Brief:
Identify each line below that contains the word "upper", and copy it out.

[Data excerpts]
┄┄┄┄┄┄┄┄┄┄
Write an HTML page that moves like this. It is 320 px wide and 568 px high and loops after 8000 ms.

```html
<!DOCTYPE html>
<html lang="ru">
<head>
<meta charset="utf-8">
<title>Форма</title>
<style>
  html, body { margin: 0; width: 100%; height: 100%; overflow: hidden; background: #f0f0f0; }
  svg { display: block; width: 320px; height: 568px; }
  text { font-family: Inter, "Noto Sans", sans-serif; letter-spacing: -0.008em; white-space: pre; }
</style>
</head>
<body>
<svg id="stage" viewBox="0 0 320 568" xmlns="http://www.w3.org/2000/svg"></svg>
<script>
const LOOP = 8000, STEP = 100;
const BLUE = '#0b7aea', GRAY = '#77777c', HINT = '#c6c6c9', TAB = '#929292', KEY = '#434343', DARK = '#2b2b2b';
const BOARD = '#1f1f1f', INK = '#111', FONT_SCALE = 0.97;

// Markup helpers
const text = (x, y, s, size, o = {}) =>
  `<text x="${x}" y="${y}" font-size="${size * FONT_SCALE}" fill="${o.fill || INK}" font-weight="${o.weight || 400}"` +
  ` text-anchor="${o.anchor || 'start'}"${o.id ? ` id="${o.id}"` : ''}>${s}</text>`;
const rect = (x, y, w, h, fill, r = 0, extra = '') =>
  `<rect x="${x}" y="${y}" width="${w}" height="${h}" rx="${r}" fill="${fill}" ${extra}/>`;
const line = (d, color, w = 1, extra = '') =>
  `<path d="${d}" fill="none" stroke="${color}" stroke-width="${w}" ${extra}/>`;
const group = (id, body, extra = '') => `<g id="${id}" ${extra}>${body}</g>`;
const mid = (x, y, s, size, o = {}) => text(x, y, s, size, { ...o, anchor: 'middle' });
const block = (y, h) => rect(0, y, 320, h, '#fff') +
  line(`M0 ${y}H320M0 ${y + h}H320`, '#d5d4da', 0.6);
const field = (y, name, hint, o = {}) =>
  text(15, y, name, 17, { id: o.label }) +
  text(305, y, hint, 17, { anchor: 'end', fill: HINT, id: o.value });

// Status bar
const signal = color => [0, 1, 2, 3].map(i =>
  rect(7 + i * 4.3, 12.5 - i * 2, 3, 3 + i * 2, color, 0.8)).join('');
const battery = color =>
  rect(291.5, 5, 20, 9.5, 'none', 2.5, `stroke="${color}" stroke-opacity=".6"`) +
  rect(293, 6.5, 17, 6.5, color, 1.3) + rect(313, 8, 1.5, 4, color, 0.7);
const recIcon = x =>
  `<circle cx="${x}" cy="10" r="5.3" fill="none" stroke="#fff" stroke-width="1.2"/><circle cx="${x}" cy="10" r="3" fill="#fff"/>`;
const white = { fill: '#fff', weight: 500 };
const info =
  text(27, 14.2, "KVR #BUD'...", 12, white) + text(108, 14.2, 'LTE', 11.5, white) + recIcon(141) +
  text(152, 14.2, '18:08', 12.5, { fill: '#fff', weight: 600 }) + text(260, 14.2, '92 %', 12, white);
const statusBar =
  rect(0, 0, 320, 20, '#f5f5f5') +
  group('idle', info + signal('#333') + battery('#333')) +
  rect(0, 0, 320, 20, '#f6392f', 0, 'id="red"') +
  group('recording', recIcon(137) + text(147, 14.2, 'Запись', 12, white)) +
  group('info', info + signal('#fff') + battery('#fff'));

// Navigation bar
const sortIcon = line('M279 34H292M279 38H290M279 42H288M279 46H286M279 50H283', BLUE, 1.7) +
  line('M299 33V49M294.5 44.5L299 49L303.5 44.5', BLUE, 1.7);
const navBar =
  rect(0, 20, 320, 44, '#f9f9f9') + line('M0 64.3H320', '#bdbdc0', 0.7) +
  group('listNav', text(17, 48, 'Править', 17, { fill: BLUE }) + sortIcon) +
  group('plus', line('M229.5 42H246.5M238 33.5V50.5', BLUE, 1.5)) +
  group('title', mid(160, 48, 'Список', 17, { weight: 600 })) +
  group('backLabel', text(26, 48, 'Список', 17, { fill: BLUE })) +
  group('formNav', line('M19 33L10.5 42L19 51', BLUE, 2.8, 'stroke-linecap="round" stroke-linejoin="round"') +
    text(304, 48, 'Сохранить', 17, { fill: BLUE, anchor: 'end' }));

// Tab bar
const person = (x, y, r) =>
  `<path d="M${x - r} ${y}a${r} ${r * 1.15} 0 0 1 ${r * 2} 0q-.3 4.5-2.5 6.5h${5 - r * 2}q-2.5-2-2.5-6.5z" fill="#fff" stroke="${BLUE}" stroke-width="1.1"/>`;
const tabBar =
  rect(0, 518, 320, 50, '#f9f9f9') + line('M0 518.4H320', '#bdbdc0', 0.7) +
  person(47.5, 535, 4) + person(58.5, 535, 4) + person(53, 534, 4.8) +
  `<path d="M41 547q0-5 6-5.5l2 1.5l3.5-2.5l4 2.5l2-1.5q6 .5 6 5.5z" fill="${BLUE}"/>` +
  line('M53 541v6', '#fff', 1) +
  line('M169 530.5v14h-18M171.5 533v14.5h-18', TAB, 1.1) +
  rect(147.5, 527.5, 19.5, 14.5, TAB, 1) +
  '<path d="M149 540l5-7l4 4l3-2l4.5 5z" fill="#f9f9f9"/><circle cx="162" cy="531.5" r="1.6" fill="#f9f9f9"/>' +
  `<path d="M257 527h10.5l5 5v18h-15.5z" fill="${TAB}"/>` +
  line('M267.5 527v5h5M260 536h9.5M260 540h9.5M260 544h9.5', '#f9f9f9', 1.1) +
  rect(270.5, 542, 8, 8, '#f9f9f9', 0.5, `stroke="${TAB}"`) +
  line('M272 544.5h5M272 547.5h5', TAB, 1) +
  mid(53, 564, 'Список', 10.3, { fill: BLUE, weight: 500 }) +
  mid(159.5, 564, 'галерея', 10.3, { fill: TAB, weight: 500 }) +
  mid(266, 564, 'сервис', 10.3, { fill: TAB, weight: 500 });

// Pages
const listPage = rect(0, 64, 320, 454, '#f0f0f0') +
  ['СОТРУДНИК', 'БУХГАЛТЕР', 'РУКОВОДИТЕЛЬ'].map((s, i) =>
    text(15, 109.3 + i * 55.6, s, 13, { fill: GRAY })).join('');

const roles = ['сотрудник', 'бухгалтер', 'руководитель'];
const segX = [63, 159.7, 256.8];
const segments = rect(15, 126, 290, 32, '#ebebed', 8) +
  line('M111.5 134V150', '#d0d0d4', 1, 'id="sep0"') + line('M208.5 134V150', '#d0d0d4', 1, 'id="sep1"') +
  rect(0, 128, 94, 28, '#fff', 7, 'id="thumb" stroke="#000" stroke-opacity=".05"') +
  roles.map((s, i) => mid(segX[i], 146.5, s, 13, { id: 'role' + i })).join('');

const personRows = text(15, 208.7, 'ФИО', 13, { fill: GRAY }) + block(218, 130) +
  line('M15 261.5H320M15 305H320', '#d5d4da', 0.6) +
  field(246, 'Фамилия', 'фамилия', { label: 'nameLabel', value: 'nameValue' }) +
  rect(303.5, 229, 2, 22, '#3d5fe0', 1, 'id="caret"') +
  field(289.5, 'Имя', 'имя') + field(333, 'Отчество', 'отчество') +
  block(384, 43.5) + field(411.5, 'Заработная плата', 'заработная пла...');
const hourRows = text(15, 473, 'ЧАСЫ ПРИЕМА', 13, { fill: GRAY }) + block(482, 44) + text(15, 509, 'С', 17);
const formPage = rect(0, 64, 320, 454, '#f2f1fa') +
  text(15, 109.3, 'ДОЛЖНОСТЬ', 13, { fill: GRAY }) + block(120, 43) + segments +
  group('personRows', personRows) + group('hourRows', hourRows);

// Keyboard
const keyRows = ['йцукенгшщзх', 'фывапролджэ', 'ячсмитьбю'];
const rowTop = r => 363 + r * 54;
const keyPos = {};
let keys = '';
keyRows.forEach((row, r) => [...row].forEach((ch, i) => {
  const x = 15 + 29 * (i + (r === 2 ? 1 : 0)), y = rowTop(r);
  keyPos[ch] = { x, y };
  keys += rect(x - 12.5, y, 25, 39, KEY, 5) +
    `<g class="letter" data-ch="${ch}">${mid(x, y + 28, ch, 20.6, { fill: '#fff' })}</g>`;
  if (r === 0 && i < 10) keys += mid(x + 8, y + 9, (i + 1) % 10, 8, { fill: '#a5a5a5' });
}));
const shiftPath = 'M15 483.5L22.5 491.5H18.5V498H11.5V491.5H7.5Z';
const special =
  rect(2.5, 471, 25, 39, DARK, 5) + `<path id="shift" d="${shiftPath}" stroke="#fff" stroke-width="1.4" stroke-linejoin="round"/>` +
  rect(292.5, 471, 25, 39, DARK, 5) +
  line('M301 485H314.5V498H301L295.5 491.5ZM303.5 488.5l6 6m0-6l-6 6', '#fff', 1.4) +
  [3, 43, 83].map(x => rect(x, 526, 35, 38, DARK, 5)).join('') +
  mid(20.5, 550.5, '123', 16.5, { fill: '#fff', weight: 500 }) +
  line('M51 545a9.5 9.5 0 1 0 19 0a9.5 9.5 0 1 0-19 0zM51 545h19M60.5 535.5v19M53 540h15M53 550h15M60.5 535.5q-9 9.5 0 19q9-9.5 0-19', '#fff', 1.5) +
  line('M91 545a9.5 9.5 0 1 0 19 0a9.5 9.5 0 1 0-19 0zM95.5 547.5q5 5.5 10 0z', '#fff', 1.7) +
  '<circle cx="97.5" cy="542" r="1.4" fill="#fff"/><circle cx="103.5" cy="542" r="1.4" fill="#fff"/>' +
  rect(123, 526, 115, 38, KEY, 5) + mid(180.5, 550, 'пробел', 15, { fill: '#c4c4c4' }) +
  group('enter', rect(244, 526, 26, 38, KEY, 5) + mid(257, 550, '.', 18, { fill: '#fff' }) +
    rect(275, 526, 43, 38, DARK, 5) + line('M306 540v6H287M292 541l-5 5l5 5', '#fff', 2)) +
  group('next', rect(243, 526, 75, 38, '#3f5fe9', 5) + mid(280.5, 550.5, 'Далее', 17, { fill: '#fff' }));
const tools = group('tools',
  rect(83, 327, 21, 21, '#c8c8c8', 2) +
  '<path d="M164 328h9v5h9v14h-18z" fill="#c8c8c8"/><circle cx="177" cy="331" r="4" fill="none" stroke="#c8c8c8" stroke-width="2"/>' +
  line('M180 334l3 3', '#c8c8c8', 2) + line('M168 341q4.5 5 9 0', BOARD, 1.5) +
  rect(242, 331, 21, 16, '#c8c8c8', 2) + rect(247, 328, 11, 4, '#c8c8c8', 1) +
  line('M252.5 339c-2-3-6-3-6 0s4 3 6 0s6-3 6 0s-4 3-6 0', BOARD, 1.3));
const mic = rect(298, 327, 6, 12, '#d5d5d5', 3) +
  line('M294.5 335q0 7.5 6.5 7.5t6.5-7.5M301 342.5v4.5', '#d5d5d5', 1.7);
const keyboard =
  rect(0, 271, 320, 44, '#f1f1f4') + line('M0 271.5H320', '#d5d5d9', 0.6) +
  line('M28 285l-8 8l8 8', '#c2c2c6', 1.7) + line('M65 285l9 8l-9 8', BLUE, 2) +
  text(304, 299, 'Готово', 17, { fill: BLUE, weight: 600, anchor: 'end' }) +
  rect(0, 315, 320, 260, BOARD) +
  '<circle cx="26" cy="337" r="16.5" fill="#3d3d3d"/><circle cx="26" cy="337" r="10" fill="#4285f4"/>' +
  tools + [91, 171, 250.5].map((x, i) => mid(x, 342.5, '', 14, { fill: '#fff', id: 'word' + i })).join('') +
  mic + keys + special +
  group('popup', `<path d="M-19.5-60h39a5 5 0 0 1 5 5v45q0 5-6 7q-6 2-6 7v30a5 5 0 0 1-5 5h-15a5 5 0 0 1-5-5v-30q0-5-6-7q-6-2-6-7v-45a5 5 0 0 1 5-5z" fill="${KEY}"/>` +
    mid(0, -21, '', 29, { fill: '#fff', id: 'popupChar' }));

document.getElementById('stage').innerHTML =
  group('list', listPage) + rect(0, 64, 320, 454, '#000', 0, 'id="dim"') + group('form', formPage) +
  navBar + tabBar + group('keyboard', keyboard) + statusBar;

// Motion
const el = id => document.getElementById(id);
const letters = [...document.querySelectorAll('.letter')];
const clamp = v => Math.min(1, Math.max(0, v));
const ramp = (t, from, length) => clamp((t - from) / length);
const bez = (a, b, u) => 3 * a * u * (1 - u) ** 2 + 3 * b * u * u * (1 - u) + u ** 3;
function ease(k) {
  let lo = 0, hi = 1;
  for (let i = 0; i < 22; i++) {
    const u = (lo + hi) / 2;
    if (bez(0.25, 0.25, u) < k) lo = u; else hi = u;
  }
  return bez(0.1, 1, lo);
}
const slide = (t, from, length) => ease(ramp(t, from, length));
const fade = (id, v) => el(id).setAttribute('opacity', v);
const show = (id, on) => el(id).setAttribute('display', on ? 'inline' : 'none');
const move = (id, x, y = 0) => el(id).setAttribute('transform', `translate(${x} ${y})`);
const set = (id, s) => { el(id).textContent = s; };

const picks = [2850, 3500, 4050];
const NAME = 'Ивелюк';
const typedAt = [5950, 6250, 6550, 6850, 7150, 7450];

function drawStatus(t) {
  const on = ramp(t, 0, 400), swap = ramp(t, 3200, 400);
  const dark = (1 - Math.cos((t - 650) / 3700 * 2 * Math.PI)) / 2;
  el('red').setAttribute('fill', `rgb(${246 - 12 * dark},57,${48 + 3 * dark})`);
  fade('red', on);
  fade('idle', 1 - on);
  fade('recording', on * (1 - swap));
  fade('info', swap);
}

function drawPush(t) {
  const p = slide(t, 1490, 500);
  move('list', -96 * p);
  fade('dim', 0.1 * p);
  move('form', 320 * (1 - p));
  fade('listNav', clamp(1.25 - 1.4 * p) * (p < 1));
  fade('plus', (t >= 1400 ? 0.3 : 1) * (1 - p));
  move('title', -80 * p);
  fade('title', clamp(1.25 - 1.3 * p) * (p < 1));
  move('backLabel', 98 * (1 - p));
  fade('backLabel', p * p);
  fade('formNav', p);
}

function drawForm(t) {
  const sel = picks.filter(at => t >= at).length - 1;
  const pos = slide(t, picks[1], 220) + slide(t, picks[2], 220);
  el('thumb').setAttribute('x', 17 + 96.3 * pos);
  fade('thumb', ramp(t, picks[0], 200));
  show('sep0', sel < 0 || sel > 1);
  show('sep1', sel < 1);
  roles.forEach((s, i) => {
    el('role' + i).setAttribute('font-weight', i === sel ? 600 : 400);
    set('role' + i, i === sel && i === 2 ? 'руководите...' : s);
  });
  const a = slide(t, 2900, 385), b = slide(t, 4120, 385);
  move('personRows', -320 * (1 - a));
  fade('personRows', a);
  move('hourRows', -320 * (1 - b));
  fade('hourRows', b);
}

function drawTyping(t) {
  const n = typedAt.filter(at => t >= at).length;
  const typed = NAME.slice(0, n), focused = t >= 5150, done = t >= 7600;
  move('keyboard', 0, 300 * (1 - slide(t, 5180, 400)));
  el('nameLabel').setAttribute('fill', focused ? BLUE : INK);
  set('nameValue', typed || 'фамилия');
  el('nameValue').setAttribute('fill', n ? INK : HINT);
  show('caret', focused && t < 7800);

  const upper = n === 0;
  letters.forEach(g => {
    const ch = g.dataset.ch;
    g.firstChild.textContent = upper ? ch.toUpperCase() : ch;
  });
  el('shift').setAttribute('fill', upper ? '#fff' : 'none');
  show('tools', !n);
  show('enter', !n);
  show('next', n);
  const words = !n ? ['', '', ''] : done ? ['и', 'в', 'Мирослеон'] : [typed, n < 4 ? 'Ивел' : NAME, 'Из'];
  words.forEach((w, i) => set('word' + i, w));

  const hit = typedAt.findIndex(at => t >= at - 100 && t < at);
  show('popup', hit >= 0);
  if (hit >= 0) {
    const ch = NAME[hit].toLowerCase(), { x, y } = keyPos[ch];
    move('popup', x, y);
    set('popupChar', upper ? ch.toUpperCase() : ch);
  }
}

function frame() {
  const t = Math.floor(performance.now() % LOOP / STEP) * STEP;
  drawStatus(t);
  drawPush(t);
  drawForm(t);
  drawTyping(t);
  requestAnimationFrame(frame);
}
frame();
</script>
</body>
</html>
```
┄┄┄┄┄┄┄┄┄┄
Exercise result:
  const upper = n === 0;
    g.firstChild.textContent = upper ? ch.toUpperCase() : ch;
  el('shift').setAttribute('fill', upper ? '#fff' : 'none');
    set('popupChar', upper ? ch.toUpperCase() : ch);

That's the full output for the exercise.